The referee adopted the trustee's findings verbatim and without change. This procedure is not in itself improper, although findings so adopted are subject to closer scrutiny on review than those which are the result of the judge's independent work. United States v. El Paso Natural Gas Co., 376 U.S. 651, 656-57 n. 4, 84 S.Ct. 1044, 12 L.Ed.2d 12 (1964); Burgess & Associates, Inc. v. Klingensmith, 487 F.2d 321, 324-25 (9th Cir. 1973). When a court follows such a procedure, however, the losing party may be prejudiced severely on appeal unless allowed to make known his objections to the proposed findings before final adoption. Compliance with the procedure prescribed in Local Rule 7(a) becomes a matter of simple judicial fairness in such circumstances.

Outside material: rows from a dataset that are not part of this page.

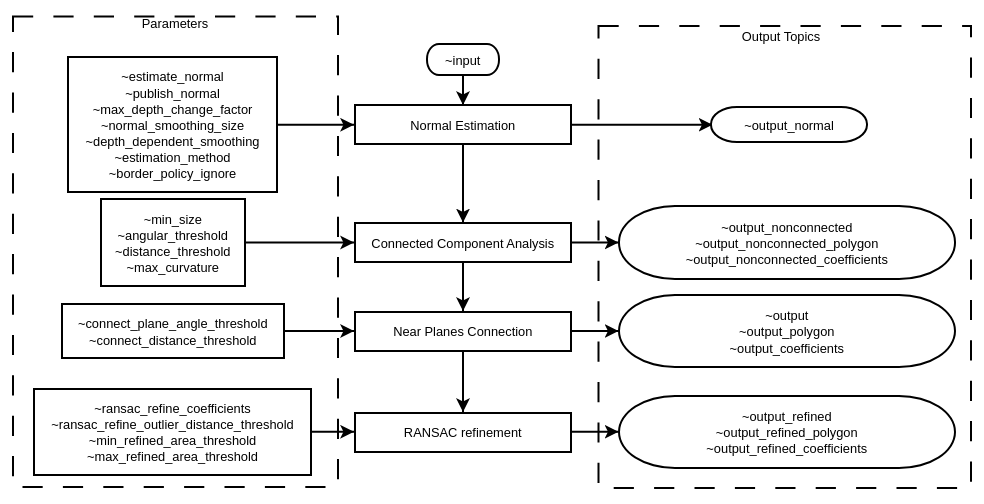
<!DOCTYPE html>
<html lang="en">
<head>
<meta charset="utf-8">
<title>Plane estimation pipeline</title>
<style>
:root { --ink: #000; --paper: #fff; }
* { box-sizing: border-box; }
html, body { margin: 0; background: var(--paper); }
.diagram {
  position: relative; width: 984px; height: 504px; overflow: hidden;
  background: var(--paper); color: var(--ink);
  font: 12.85px/16.15px "Liberation Sans", Arial, sans-serif; text-align: center;
}
.lines { position: absolute; inset: 0; fill: none; stroke: var(--ink); stroke-width: 2; }
.frames { stroke-dasharray: 20.2 20.2; }
.arrowhead { fill: var(--ink); stroke: none; }
h2 { position: absolute; margin: 0; font: inherit; white-space: nowrap; }
.parameters-title { left: 13px; top: 16px; width: 324px; }
.topics-title { left: 598px; top: 29px; width: 366px; }
.node {
  position: absolute; display: flex; flex-direction: column; align-items: center; justify-content: center;
  padding-top: 3px; border: 2px solid var(--ink); background: var(--paper); white-space: nowrap;
}
.step { left: 353.5px; width: 218.5px; height: 41px; }
.topic { left: 618px; width: 337.5px; height: 74.5px; border-radius: 57px / 37px; }
.normal-topic { left: 710px; top: 106px; width: 158px; height: 37px; border-radius: 27px / 18px; }
.input { left: 425.5px; top: 42.5px; width: 74.5px; height: 33px; border-radius: 13px / 16px; padding-top: 4px; }
.normal-params { left: 67px; top: 56px; width: 211px; height: 137px; }
.component-params { left: 99.5px; top: 198px; width: 146.5px; height: 89px; }
.connection-params { left: 61px; top: 303px; width: 223.5px; height: 56px; }
.ransac-params { left: 33px; top: 387.5px; width: 279px; height: 88.5px; }
</style>
</head>
<body>
<main class="diagram">
  <svg class="lines" width="984" height="504" viewBox="0 0 984 504" aria-hidden="true">
    <defs>
      <marker id="arrow" markerUnits="userSpaceOnUse" markerWidth="15" markerHeight="15" refX="14" refY="7" orient="auto">
        <path class="arrowhead" d="M14 7 0 14 3.5 7 0 0Z"/>
      </marker>
    </defs>
    <g class="frames">
      <path d="M13 16.5H338V487H13Z"/>
      <path d="M598.5 26H971V488H598.5Z"/>
    </g>
    <g marker-end="url(#arrow)">
      <path d="M463 75V105"/>
      <path d="M463 144V222.5"/>
      <path d="M463 262V311"/>
      <path d="M463 350V412"/>
      <path d="M277 124.8H354"/>
      <path d="M245 242.4H354"/>
      <path d="M284 331H354"/>
      <path d="M311 431.8H354"/>
      <path d="M571 124.8H712.5"/>
      <path d="M571 242.4H618.5"/>
      <path d="M571 331H618.5"/>
      <path d="M571 431.8H618.5"/>
    </g>
  </svg>

  <h2 class="parameters-title">Parameters</h2>
  <div class="node normal-params">
    <span>~estimate_normal</span>
    <span>~publish_normal</span>
    <span>~max_depth_change_factor</span>
    <span>~normal_smoothing_size</span>
    <span>~depth_dependent_smoothing</span>
    <span>~estimation_method</span>
    <span>~border_policy_ignore</span>
  </div>
  <div class="node component-params">
    <span>~min_size</span>
    <span>~angular_threshold</span>
    <span>~distance_threshold</span>
    <span>~max_curvature</span>
  </div>
  <div class="node connection-params">
    <span>~connect_plane_angle_threshold</span>
    <span>~connect_distance_threshold</span>
  </div>
  <div class="node ransac-params">
    <span>~ransac_refine_coefficients</span>
    <span>~ransac_refine_outlier_distance_threshold</span>
    <span>~min_refined_area_threshold</span>
    <span>~max_refined_area_threshold</span>
  </div>

  <div class="node input">~input</div>
  <div class="node step" style="top:104px">Normal Estimation</div>
  <div class="node step" style="top:222px">Connected Component Analysis</div>
  <div class="node step" style="top:310.5px">Near Planes Connection</div>
  <div class="node step" style="top:411.5px">RANSAC refinement</div>

  <h2 class="topics-title">Output Topics</h2>
  <div class="node normal-topic">~output_normal</div>
  <div class="node topic" style="top:205px">
    <span>~output_nonconnected</span>
    <span>~output_nonconnected_polygon</span>
    <span>~output_nonconnected_coefficients</span>
  </div>
  <div class="node topic" style="top:293.7px">
    <span>~output</span>
    <span>~output_polygon</span>
    <span>~output_coefficients</span>
  </div>
  <div class="node topic" style="top:394.5px">
    <span>~output_refined</span>
    <span>~output_refined_polygon</span>
    <span>~output_refined_coefficients</span>
  </div>
</main>
</body>
</html>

The findings as adopted were adverse to Lewis on every contested issue. The circumstances under which they were adopted raise serious doubts concerning the integrity of the referee's fact-finding processes. Because of the court's violation of its rules under these circumstances, and in the context of the referee's apparent haste to wind up his affairs before retirement, we are reluctant to require Lewis to prove on appeal that these findings are clearly erroneous. Therefore, we reverse the judgment of the district court and remand for a new hearing on Lewis' petition for reclamation.
Reversed and remanded.
The panel as constituted in the above case has voted to deny the petition for rehearing. Treating the "petition for rehearing en banc" as a petition with suggestion for rehearing en banc, they have rejected the suggestion for rehearing en banc.
The full court has been advised of the suggestion for rehearing en banc and no judge of the court has voted to grant rehearing en banc. F.R.App.P. 35(b).
The petition for rehearing is denied and the suggestion for rehearing en banc is rejected.
(2) Where the seller discovers that the buyer has received goods on credit while insolvent he may reclaim the goods upon demand made within ten days after the receipt, but if misrepresentation of solvency has been made to the particular seller in writing within three months before delivery the ten day limitation does not apply. * * *
c. (1) The following liens shall be invalid against the trustee:
(A) every statutory lien which first becomes effective upon the insolvency of the debtor, or upon distribution or liquidation of his property, or upon execution against his property levied at the instance of one other than the lienor . . . .
See also Comment, In re Federal's, Inc.: A New Way for the Trustee in Bankruptcy to Defeat a Reclaiming Seller, 35 U.Pitt.L.Rev. 922 (1974). But see Hawkland, The Relative Rights of Lien Creditors and Defrauded Sellers Amending the Uniform Commercial Code to Conform to the Kravitz Case, 67 Com.L.J. 86 (1962); Comment, Uniform Commercial Code § 2-702: Conflict with § 67c(1)(A) of the Federal Bankruptcy Act, 53 N.C.L.Rev. 169 (1974); Comment, Statutory Liens Under Section 67c of the Bankruptcy Act: Some Problems of Definition, 43 Tul.L.Rev. 305 (1969)
"One of the fundamental purposes of the Bankruptcy Act is to assure an equitable distribution of the bankrupt's assets. Ideally, this would be accomplished by giving each creditor a pro rata share of the estate."
Sen.Rep.No.1159, 89th Cong., 2d Sess., 1966 U.S.Code Cong. & Ad.News 2456.
See also In re Crosstown Motors, Inc., 272 F.2d 224 (7th Cir. 1959) (Illinois Trust Receipts Act, giving entruster a lien on bankrupt's general assets in payment for commingled proceeds, held to be a "crystal clear" attempt by the legislature to give the entrustor a priority over general creditors)